What you will do: Search the data for the word "code". Reproduce every line where it is found.

** Extracted entries follows **

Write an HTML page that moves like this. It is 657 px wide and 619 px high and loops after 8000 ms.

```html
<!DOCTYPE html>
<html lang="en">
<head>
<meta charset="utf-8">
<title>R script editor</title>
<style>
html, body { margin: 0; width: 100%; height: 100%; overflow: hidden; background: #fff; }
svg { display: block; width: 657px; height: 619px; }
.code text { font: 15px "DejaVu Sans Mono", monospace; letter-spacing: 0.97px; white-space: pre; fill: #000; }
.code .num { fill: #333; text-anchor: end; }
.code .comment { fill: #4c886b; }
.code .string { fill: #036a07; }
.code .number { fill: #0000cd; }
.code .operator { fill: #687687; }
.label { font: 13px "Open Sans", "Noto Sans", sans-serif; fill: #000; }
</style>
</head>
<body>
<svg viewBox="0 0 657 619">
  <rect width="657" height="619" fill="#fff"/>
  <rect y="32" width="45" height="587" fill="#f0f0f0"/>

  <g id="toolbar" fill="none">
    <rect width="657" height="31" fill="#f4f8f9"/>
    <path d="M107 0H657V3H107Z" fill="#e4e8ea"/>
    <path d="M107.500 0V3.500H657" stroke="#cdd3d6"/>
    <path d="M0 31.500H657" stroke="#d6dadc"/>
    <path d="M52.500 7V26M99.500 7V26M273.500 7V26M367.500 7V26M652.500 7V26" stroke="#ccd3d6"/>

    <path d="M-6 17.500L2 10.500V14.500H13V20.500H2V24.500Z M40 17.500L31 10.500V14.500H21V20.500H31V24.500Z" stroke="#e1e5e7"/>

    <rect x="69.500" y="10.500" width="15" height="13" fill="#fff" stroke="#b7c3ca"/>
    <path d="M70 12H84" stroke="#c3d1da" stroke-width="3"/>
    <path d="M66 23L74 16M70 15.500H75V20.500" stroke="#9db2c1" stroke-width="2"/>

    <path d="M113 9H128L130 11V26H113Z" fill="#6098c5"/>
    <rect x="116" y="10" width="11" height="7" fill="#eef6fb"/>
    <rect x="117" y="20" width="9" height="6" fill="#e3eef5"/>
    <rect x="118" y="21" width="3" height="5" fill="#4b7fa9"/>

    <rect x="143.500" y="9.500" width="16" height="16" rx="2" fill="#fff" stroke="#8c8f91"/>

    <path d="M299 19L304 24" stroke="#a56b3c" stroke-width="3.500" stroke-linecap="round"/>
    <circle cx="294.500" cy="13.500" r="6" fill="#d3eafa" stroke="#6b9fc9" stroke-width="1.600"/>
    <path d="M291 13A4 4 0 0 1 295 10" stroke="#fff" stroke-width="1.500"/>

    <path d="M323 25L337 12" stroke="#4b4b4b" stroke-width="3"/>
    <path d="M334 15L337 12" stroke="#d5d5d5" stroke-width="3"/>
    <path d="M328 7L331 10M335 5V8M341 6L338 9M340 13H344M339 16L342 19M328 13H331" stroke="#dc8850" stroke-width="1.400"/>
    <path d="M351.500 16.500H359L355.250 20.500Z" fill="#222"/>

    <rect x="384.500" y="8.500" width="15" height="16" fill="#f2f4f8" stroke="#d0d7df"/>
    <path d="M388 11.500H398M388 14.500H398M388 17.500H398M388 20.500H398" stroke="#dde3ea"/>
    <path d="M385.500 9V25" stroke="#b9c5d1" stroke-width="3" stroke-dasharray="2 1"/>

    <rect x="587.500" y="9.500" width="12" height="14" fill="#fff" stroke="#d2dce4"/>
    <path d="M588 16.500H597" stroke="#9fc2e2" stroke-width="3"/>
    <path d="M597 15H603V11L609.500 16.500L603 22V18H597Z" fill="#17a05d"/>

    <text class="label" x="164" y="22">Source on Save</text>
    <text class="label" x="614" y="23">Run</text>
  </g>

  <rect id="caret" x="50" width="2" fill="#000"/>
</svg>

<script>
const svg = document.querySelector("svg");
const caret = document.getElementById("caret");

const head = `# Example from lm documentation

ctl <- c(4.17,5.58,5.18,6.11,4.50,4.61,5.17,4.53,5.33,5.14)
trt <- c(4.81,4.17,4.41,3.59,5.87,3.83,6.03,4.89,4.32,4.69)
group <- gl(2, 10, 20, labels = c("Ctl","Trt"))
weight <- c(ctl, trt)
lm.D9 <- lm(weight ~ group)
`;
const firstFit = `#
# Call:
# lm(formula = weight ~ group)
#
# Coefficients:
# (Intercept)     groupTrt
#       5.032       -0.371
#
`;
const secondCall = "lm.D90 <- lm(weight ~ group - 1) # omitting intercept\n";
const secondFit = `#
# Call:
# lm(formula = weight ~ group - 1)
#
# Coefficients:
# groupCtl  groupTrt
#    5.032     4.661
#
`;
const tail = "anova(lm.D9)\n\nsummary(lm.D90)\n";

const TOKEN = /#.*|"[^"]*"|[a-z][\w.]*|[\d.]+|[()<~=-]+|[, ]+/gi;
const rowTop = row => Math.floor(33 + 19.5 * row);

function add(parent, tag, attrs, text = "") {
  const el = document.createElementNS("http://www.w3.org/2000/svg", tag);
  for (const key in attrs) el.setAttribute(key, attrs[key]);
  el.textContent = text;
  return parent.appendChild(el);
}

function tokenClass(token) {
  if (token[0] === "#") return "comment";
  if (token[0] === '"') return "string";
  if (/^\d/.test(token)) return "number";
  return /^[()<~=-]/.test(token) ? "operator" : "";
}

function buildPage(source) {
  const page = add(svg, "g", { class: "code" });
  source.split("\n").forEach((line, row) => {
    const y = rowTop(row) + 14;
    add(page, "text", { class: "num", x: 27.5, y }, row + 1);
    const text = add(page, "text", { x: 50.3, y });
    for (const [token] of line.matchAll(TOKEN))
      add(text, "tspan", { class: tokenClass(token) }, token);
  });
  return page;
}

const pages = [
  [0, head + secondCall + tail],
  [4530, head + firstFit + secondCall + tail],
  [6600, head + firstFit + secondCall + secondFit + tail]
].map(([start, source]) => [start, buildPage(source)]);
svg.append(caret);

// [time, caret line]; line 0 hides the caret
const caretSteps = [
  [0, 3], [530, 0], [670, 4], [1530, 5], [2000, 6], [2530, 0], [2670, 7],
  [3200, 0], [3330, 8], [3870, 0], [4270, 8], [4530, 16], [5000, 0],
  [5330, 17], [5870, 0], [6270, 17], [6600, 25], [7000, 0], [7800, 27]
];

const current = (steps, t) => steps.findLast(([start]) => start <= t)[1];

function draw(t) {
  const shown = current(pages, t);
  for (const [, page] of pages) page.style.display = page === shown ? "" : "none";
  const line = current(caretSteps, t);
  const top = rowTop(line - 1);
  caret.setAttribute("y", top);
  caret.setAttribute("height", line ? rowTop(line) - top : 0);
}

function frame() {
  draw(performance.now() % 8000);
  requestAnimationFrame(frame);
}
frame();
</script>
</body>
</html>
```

** End of Extracted entries **

Solution for this task:
.code text { font: 15px "DejaVu Sans Mono", monospace; letter-spacing: 0.97px; white-space: pre; fill: #000; }
.code .num { fill: #333; text-anchor: end; }
.code .comment { fill: #4c886b; }
.code .string { fill: #036a07; }
.code .number { fill: #0000cd; }
.code .operator { fill: #687687; }
  const page = add(svg, "g", { class: "code" });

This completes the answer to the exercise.